Jun 17, 2018

The summary of the elements and actions in the Developmental Relationships Framework skims the surface of how relationships work in young people’s lives. Keep these ideas in mind as you begin to internalize the framework:

1. Relationships are two-way experiences and commitments.

Because each person contributes to and receives from relationships, these actions can be both experienced and initiated by each person. (For the purpose of clarity, the framework is expressed from the perspective of a young person.) Of course, the two-way relationship is not always balanced or equal. Adults have particular responsibilities for cultivating relationships with young people. At the same time, it is powerful for young people to recognize that they have opportunities and responsibilities for developing strong relationships with trustworthy peers and adults.


2.  Each element and action may be expressed and experienced in different ways.

The framework seeks to articulate broad areas of relationships and relational practices that may be expressed in many different ways based on individual, community, cultural, and other differences.  For example, we know that one might “express care” or “share power” differently in relationships with young people, depending on the culture, type of relationship (e.g., parent vs.friend vs. teacher), age and personality of the young person, community context and circumstances, and many other factors.  The framework gives a starting point for exploring how we might be more intentional in reflecting on and strengthening relationships without assuming that all relationships can or should be the same.

3. Relationships are not all that matters.

We believe that relationships are vital resources in young people’s development. But we know they are part of a larger system or ecology of development.  At a minimum, we can think of the relationships in young people’s lives as part of a three-part “system” for development (diagram), knowing that real life is more complex.  Each system includes both strengths and challenges. In a system, each part influences the other.  So, for example, strong relationships and building individual self-management skills can help to mitigate (not eliminate) the challenge of bias or discrimination a young person may experience. On the other hand, reducing institutional racism, bias, or toxic stress in a community, school, or other setting can make it easier to form strong relationships and for young people to focus on developing the skills, attitudes, and other strengths they need to thrive.

4. The Developmental Relationships Framework builds on Search Institute’s work on Developmental Assets.

Search Institute’s signature framework of Developmental Assets—along with a plethora of other research in the field—is a key building block for Search Institute’s newer work on developmental relationships.  In addition, the developmental relationships offer a concrete, focused tool for putting into practice a core asset-building message: Assets are built primarily through relationships. Learn more about the bridges between Developmental Assets and developmental relationships.

5. The framework will continue to improve.

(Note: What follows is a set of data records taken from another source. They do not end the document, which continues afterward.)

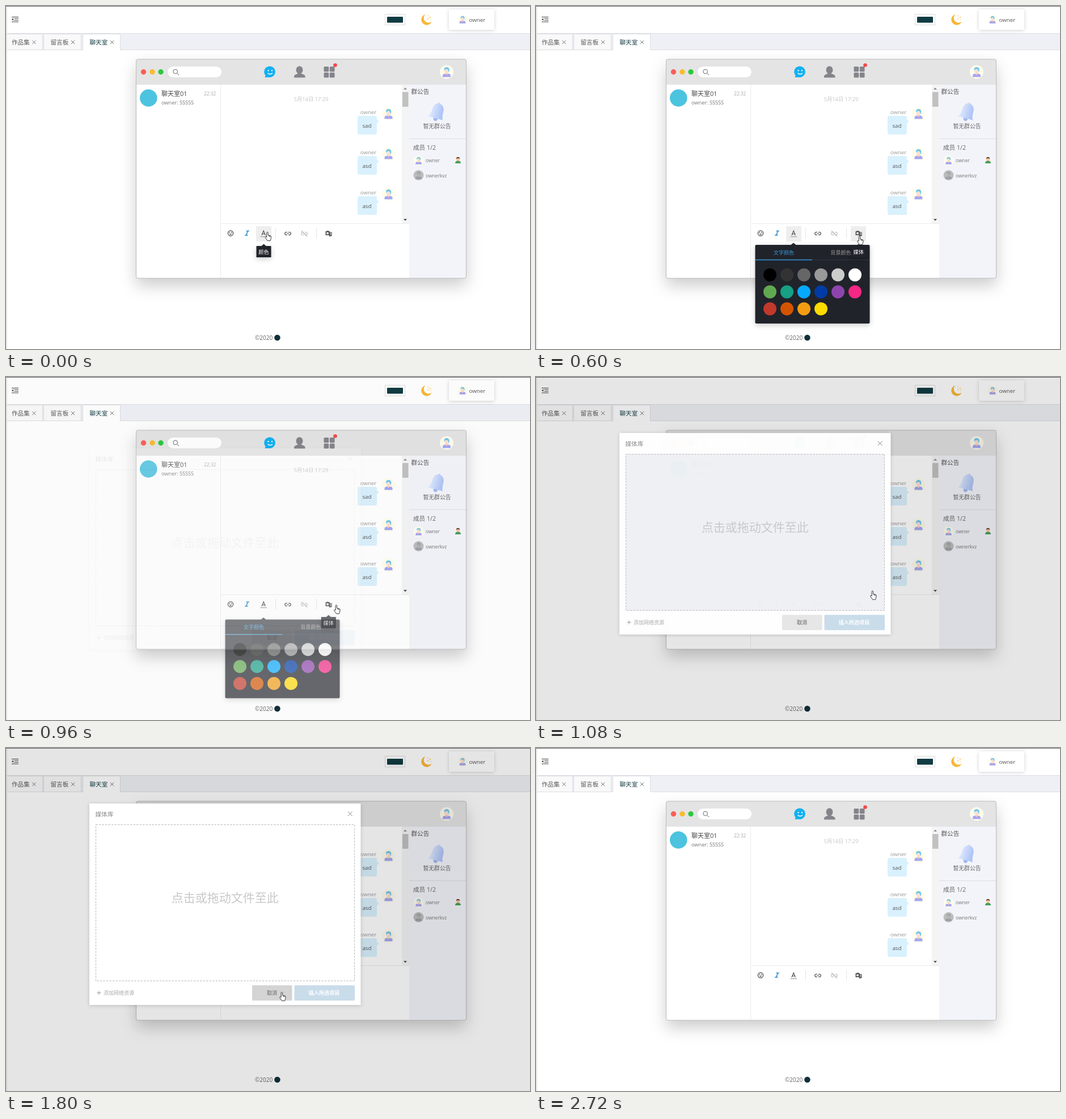
An HTML page for the animation above (2960 ms loop, 924 by 606 pixels).

```html
<!DOCTYPE html>
<html lang="zh-CN">
<head>
<meta charset="utf-8">
<title>聊天室</title>
<style>
html, body { margin: 0; height: 100%; overflow: hidden; background: #fff; }
svg { display: block; width: 100vw; height: 100vh; }
text { font-family: "Open Sans", "Noto Sans CJK SC", "Noto Sans CJK", sans-serif; white-space: pre; }
.mid { text-anchor: middle; }
.card { filter: drop-shadow(0 1px 3px rgba(0,0,0,.18)); }
.win { filter: drop-shadow(0 13px 14px rgba(0,0,0,.2)); }
.pop { filter: drop-shadow(0 3px 5px rgba(0,0,0,.2)); }
.line { fill: none; stroke: #444; stroke-width: 1.2; }
</style>
</head>
<body>
<svg viewBox="0 0 924 606">
  <defs>
    <linearGradient id="edge"><stop stop-color="#d8d8d8"/><stop offset="1" stop-color="#fff" stop-opacity="0"/></linearGradient>
    <linearGradient id="bell"><stop stop-color="#e3edfd"/><stop offset="1" stop-color="#a5bdf6"/></linearGradient>
    <g id="person">
      <path d="M-7 9V6.500Q-7 3.500-3 3H3Q7 3.500 7 6.500V9Z" fill="#a3a6f5"/>
      <path d="M-1.800 0H1.800V4L0 5.500-1.800 4Z" fill="#f7cdb8"/>
      <ellipse cy="-2.300" rx="3.700" ry="4.300" fill="#fde0d0"/>
      <path d="M-4.200-2.500Q-5.500-8.500 0-8.500 6-8.500 4.500-1L3.500 1Q3.500-4 .5-5.200-2.500-5.500-4.200-2.500Z" fill="#6cc6f0"/>
    </g>
    <g id="face"><circle r="12" fill="#fffcec"/><use href="#person"/></g>
    <path id="x" d="M-3.200-3.200 3.200 3.200M3.200-3.200-3.200 3.200" fill="none"/>
  </defs>

  <!-- page header and tabs -->
  <rect y="48.500" width="924" height="29.500" fill="#eff0f5"/>
  <path d="M0 48.500H924M0 77.500H924" stroke="#dcdee4"/>
  <g stroke="#dcdde2">
    <path d="M-1 49.500H64.500V77.500H-1ZM66.500 49.500H132.500V77.500H66.500Z" fill="#f9f9fa"/>
    <path d="M135.500 78V49.500H201.500V78" fill="#fff"/>
  </g>
  <g font-size="10.6" fill="#595959">
    <text x="10" y="67.800">作品集</text><text x="78.500" y="67.800">留言板</text>
    <text x="147.500" y="67.800" fill="#123c42" font-weight="500">聊天室</text>
  </g>
  <g stroke="#777"><use href="#x" x="49.500" y="64"/><use href="#x" x="118" y="64"/><use href="#x" x="187" y="64"/></g>
  <path d="M10 19.500H22M14.500 22.300H22M14.500 25.200H22M10 28H22" stroke="#444" stroke-width="1.100"/>
  <path d="M13 21.500V26L10 23.800Z" fill="#444"/>
  <rect x="668.500" y="14.500" width="35" height="19" fill="#fff" stroke="#ddd"/>
  <rect x="672" y="19" width="28" height="10.500" rx="1" fill="#113b42"/>
  <path d="M739.500 15A9.400 9.400 0 1 0 750.500 27.500 8 8 0 0 1 739.500 15Z" fill="#f8b735"/>
  <g fill="#fad784"><circle cx="744" cy="17.500" r="1"/><circle cx="748" cy="20" r="1.300"/><circle cx="744" cy="22.500" r="1.200"/><circle cx="749" cy="24" r=".8"/></g>
  <rect class="card" x="781" y="6" width="80" height="36" rx="2" fill="#fff"/>
  <use href="#face" transform="translate(805 24) scale(.75)"/>
  <text x="816.500" y="28" font-size="9.800" fill="#555">owner</text>
  <rect width="4" height="606" fill="url(#edge)"/>
  <path d="M0 .5H924" stroke="#666"/>

  <!-- chat window -->
  <rect class="win" x="229.500" y="94" width="582" height="387" rx="3" fill="#fff"/>
  <path d="M229.500 139V97Q229.500 94 232.500 94H808.500Q811.500 94 811.500 97V139Z" fill="#e4e4e4"/>
  <path d="M711 139H811.500V481H711Z" fill="#f3f4f9"/>
  <path d="M711 234.500H811" stroke="#dcdee4"/>
  <path d="M378.500 139V481M379 384.500H711" stroke="#ebebeb"/>
  <rect x="229.500" y="94" width="582" height="387" rx="3" fill="none" stroke="#bcbcbc"/>
  <circle cx="242.500" cy="116.500" r="4.700" fill="#fb5e57"/>
  <circle cx="258" cy="116.500" r="4.700" fill="#f8bc2f"/>
  <circle cx="273" cy="116.500" r="4.700" fill="#2bc840"/>
  <rect x="285" y="107" width="95" height="19" rx="9.500" fill="#fff"/>
  <path d="M301.800 119 305 122M302.500 115.800A3.800 3.800 0 1 1 294.900 115.800 3.800 3.800 0 1 1 302.500 115.800" fill="none" stroke="#666"/>
  <path d="M456 125.500Q458 124.500 457.500 122.500A9.800 9.800 0 1 1 463 125.800Q459 126.500 456 125.500Z" fill="#12b1f2"/>
  <circle cx="462.500" cy="114" r="1.200" fill="#fff"/><circle cx="469" cy="114" r="1.200" fill="#fff"/>
  <path d="M461.500 118.500Q465.700 122.500 470 118.500" fill="none" stroke="#fff" stroke-width="1.300"/>
  <g fill="#84848b">
    <ellipse cx="517.500" cy="113" rx="6" ry="6.800"/>
    <path d="M508 126.500V124Q508 121.500 514.500 119.500V117H520.500V119.500Q527.500 121.500 527.500 124V126.500Z"/>
    <rect x="560.500" y="107" width="8.700" height="9" rx="1.500"/><rect x="570.800" y="107" width="8.700" height="9" rx="1.500"/>
    <rect x="560.500" y="117.500" width="8.700" height="9" rx="1.500"/><rect x="570.800" y="117.500" width="8.700" height="9" rx="1.500"/>
  </g>
  <circle cx="580.500" cy="104.500" r="3.300" fill="#f5484a"/>
  <use href="#face" x="777" y="116.500"/>

  <circle cx="251.300" cy="162.500" r="15.300" fill="#4cc3df"/>
  <text x="274" y="159" font-size="11" fill="#444">聊天室01</text>
  <text x="274" y="174" font-size="9.200" fill="#777">owner: SSSSS</text>
  <text x="349" y="158" font-size="8.400" fill="#aaa">22:32</text>
  <text class="mid" x="538" y="167.500" font-size="9.300" fill="#c4c4c4">5月14日 17:29</text>
  <g id="messages"></g>
  <path d="M698 139H711V384H698Z" fill="#f4f4f4"/>
  <path d="M699 152H709.500V178H699Z" fill="#c1c1c1"/>
  <path d="M701 147.500H707L704 144.300Z" fill="#888"/><path d="M701 376.300H707L704 379.500Z" fill="#444"/>

  <text x="714.500" y="154.800" font-size="10.600" fill="#555">群公告</text>
  <g transform="translate(760 186) rotate(15)">
    <circle cx="1" cy="13.500" r="3.800" fill="#9fb8f3"/>
    <path d="M-14 12.500Q-9 9-9-2-9-12-1-14.500 0-17.500 2-14.500 11-12 11-2 11 9 14 12.500Z" fill="url(#bell)"/>
  </g>
  <text class="mid" x="760" y="216" font-size="9.800" fill="#666">暂无群公告</text>
  <text x="718" y="254" font-size="10.600" fill="#666">成员 1/2</text>
  <use href="#face" transform="translate(727.500 273) scale(.75)"/>
  <text x="740" y="276.300" font-size="8.500" fill="#777">owner</text>
  <circle cx="727.500" cy="299" r="9" fill="#bcbcbc"/>
  <g opacity=".5" style="filter:grayscale(.6) brightness(.75)"><use href="#person" transform="translate(727.500 299) scale(.75)"/></g>
  <text x="740" y="302.500" font-size="8.400" fill="#777">ownerkvz</text>
  <path d="M792 278Q792 274 795.500 273.500H798.500Q802 274 802 278Z" fill="#3fa65a"/>
  <circle cx="797" cy="270.500" r="3.100" fill="#f6c69b"/><path d="M793.700 270Q794 266.800 797 266.800T800.300 270Q797 268 793.700 270Z" fill="#6b4030"/>
  <path d="M796.200 273.500H797.800L797 277Z" fill="#e44"/>

  <!-- editor toolbar -->
  <rect id="hoverA" x="441" y="389" width="27" height="27" fill="#eee"/>
  <rect id="hoverMedia" x="555" y="389" width="27" height="27" fill="#eee"/>
  <path d="M475.500 392V411M547.500 392V411" stroke="#e4e4e4"/>
  <circle class="line" cx="396" cy="401.500" r="4.600"/>
  <path d="M393.600 402.500Q396 406 398.400 402.500Z" fill="#444"/><circle cx="394.200" cy="400" r=".8"/><circle cx="397.800" cy="400" r=".8"/>
  <path d="M423.500 397.500H429M421 405H426.500M426.300 397.500 423.700 405" stroke="#2f8fd0" stroke-width="1.600"/>
  <path class="line" d="M451 405 454.200 397.200 457.400 405M452.200 402.600H456.200" style="stroke:#555"/>
  <path d="M448.500 407.500H460" stroke="#aaa" stroke-width="1.500"/>
  <g id="link"><path class="line" d="M496 399.500H494.300A2.400 2.400 0 0 0 494.300 404.500H496M498 399.500H499.700A2.400 2.400 0 0 1 499.700 404.500H498M494.700 402H499.300"/></g>
  <g opacity=".35"><use href="#link" x="29"/><path class="line" d="M521 397 531 407"/></g>
  <path d="M563.500 398H565L566 397H568.500L569.500 398H571V405H563.500Z" fill="#555"/><circle cx="567" cy="401.500" r="1.900" fill="#fff"/>
  <path class="line" d="M571.800 406V400H574V405.500" style="stroke:#555"/><circle cx="571" cy="406" r="1.300" fill="#555"/><circle cx="573.300" cy="405.500" r="1.200" fill="#555"/>

  <text x="439" y="590" font-size="10" fill="#666">©2020</text>
  <circle cx="478.400" cy="586" r="5.300" fill="#12303a"/>

  <!-- colour picker -->
  <g id="picker">
    <path class="pop" d="M388.500 422H449.500L454 418.500 458.500 422H586.500Q588.500 422 588.500 424V559Q588.500 561 586.500 561H388.500Q386.500 561 386.500 559V424Q386.500 422 388.500 422Z" fill="#20232a"/>
    <path d="M387 448.500H588" stroke="#343840"/><path d="M387 448.500H487" stroke="#3498db" stroke-width="1.300"/>
    <text class="mid" x="437" y="438.500" font-size="9.100" fill="#3498db">文字颜色</text>
    <text class="mid" x="537.500" y="438.500" font-size="9.100" fill="#999">背景颜色</text>
    <g id="swatches"></g>
  </g>
  <g id="tipColor"></g>
  <g id="tipMedia"></g>

  <!-- media dialog -->
  <rect id="mask" width="924" height="606"/>
  <g id="dialog">
    <rect class="card" x="147" y="98" width="478.500" height="356" fill="#fff"/>
    <text x="157.500" y="120.800" font-size="10.600" fill="#888">媒体库</text>
    <use href="#x" transform="translate(606.700 116.300) scale(1.200)" stroke="#aaa" stroke-width=".9"/>
    <rect id="drop" x="158.500" y="135.500" width="456" height="276" stroke="#b8b8b8" stroke-dasharray="3.500 2"/>
    <text class="mid" x="386.300" y="271.800" font-size="21" fill="#c8c8c8">点击或拖动文件至此</text>
    <path d="M160.500 432.500H167.500M164 429V436" stroke="#999"/>
    <text x="172" y="436.300" font-size="9" fill="#aaa">添加网络资源</text>
    <rect id="cancel" x="434" y="419.300" width="70.500" height="27" rx="1.500"/>
    <text class="mid" x="469" y="436.300" font-size="9.100" font-weight="700" fill="#888">取消</text>
    <rect x="508.500" y="419.300" width="106.500" height="27" rx="1.500" fill="#c9dcea"/>
    <text class="mid" x="561" y="436.300" font-size="9.100" font-weight="700" fill="#fff">插入所选项目</text>
  </g>

  <path id="hand" d="M3.200 9.500V1.600a1.200 1.200 0 0 1 2.400 0V6l4.200.9q1.400.4 1.300 1.800l-.6 4-1 3H4.600L1 10.600q-.9-1.200.1-1.800t2.100.7zM7.300 6.500V8.500M9 7V9" fill="#fff" stroke="#222" stroke-width=".9"/>
</svg>
<script>
const $ = id => document.getElementById(id);
const LOOP = 2960, STEP = 40;

$("messages").innerHTML = ["sad", "asd", "asd"].map((word, i) => `
  <g transform="translate(0 ${i * 71})">
    <text class="mid" x="639" y="190.500" font-size="9.700" fill="#999">owner</text>
    <rect x="620" y="194" width="34" height="33" rx="3" fill="#d9f1fd"/>
    <path d="M653 200 658 203.500 653 208Z" fill="#d9f1fd"/>
    <text class="mid" x="636.500" y="215" font-size="9.800" fill="#555">${word}</text>
    <use href="#face" x="674.500" y="190.500"/>
  </g>`).join("");

const colors = ("000 333 666 999 ccc fff 61a951 16a085 07a9fe 003ba5 8e44ad f32784 " +
  "c0392b d35400 f39c12 fdda00").split(" ");
$("swatches").innerHTML = colors.map((c, i) =>
  `<circle cx="${412.5 + i % 6 * 30}" cy="${475 + Math.floor(i / 6) * 30}" r="11.500" fill="#${c}"/>`).join("");

function tip(id, x, label) {
  $(id).innerHTML = `<path class="pop" d="M${x - 13} 424H${x - 4}L${x} 420.500 ${x + 4} 424H${x + 13}V444H${x - 13}Z" fill="#20232a"/>
    <text class="mid" x="${x}" y="437.500" font-size="9.200" fill="#fff">${label}</text>`;
}
tip("tipColor", 454.5, "颜色");
tip("tipMedia", 568.8, "媒体");

// time, x, y of the pointer
const path = [[0, 456.5, 399], [160, 487, 401], [580, 566, 406], [860, 566, 406], [960, 578, 402.5],
  [1080, 589, 377.5], [1140, 589, 377.5], [1720, 485, 429], [1800, 482, 431]];

const ramp = (t, a, b) => Math.min(1, Math.max(0, (t - a) / (b - a)));

function pointer(t) {
  const i = path.findIndex(k => k[0] > t);
  if (i < 0) return path[path.length - 1].slice(1);
  const [a, x, y] = path[i - 1], [b, u, v] = path[i], p = ramp(t, a, b);
  return [x + (u - x) * p, y + (v - y) * p];
}

function fade(id, opacity, shift = 0) {
  const el = $(id);
  el.style.display = opacity > 0 ? "" : "none";
  el.setAttribute("opacity", opacity);
  el.setAttribute("transform", `translate(0 ${shift * (1 - opacity)})`);
}

function draw(t) {
  const [x, y] = pointer(t);
  const picker = (1 - (1 - ramp(t, 20, 240)) ** 3) * (1 - ramp(t, 910, 1065));
  const dialog = ramp(t, 938, 1084) * (1 - ramp(t, 1900, 2160));
  fade("picker", picker, 20);
  fade("tipColor", 1 - ramp(t, 40, 175));
  fade("tipMedia", ramp(t, 500, 600) * (1 - ramp(t, 930, 1070)));
  fade("hoverA", t < 920 ? 1 : 0);
  fade("hoverMedia", t >= 600 && t < 940 ? 1 : 0);
  fade("mask", dialog * .1);
  $("mask").removeAttribute("transform");
  fade("dialog", dialog, 33);

  const over = ramp(t, 960, 1080) * (1 - ramp(t, 1540, 1700));
  $("drop").setAttribute("fill", `rgb(${255 - 16 * over},${255 - 14 * over},${255 - 10 * over})`);
  const gray = 230 - 18 * ramp(t, 1620, 1780);
  $("cancel").setAttribute("fill", `rgb(${gray},${gray},${gray})`);

  $("hand").style.display = t < 2200 ? "" : "none";
  $("hand").setAttribute("transform", `translate(${x} ${y})`);
}

const start = performance.now();
function tick() {
  const t = (performance.now() - start) % LOOP;
  draw(Math.floor(t / STEP) * STEP);
  requestAnimationFrame(tick);
}
tick();
</script>
</body>
</html>
```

The five elements and 20 actions we have identified in the Developmental Relationships Framework do not capture everything that’s important in relationships. Nor do they fully reflect the rich diversity of practical wisdom and scientific findings available regarding relationships in young people’s lives. We welcome feedback on where we have missed the mark as well as opportunities to learn with others about how the framework might be aligned or misaligned in different cultures, contexts, or types of relationships.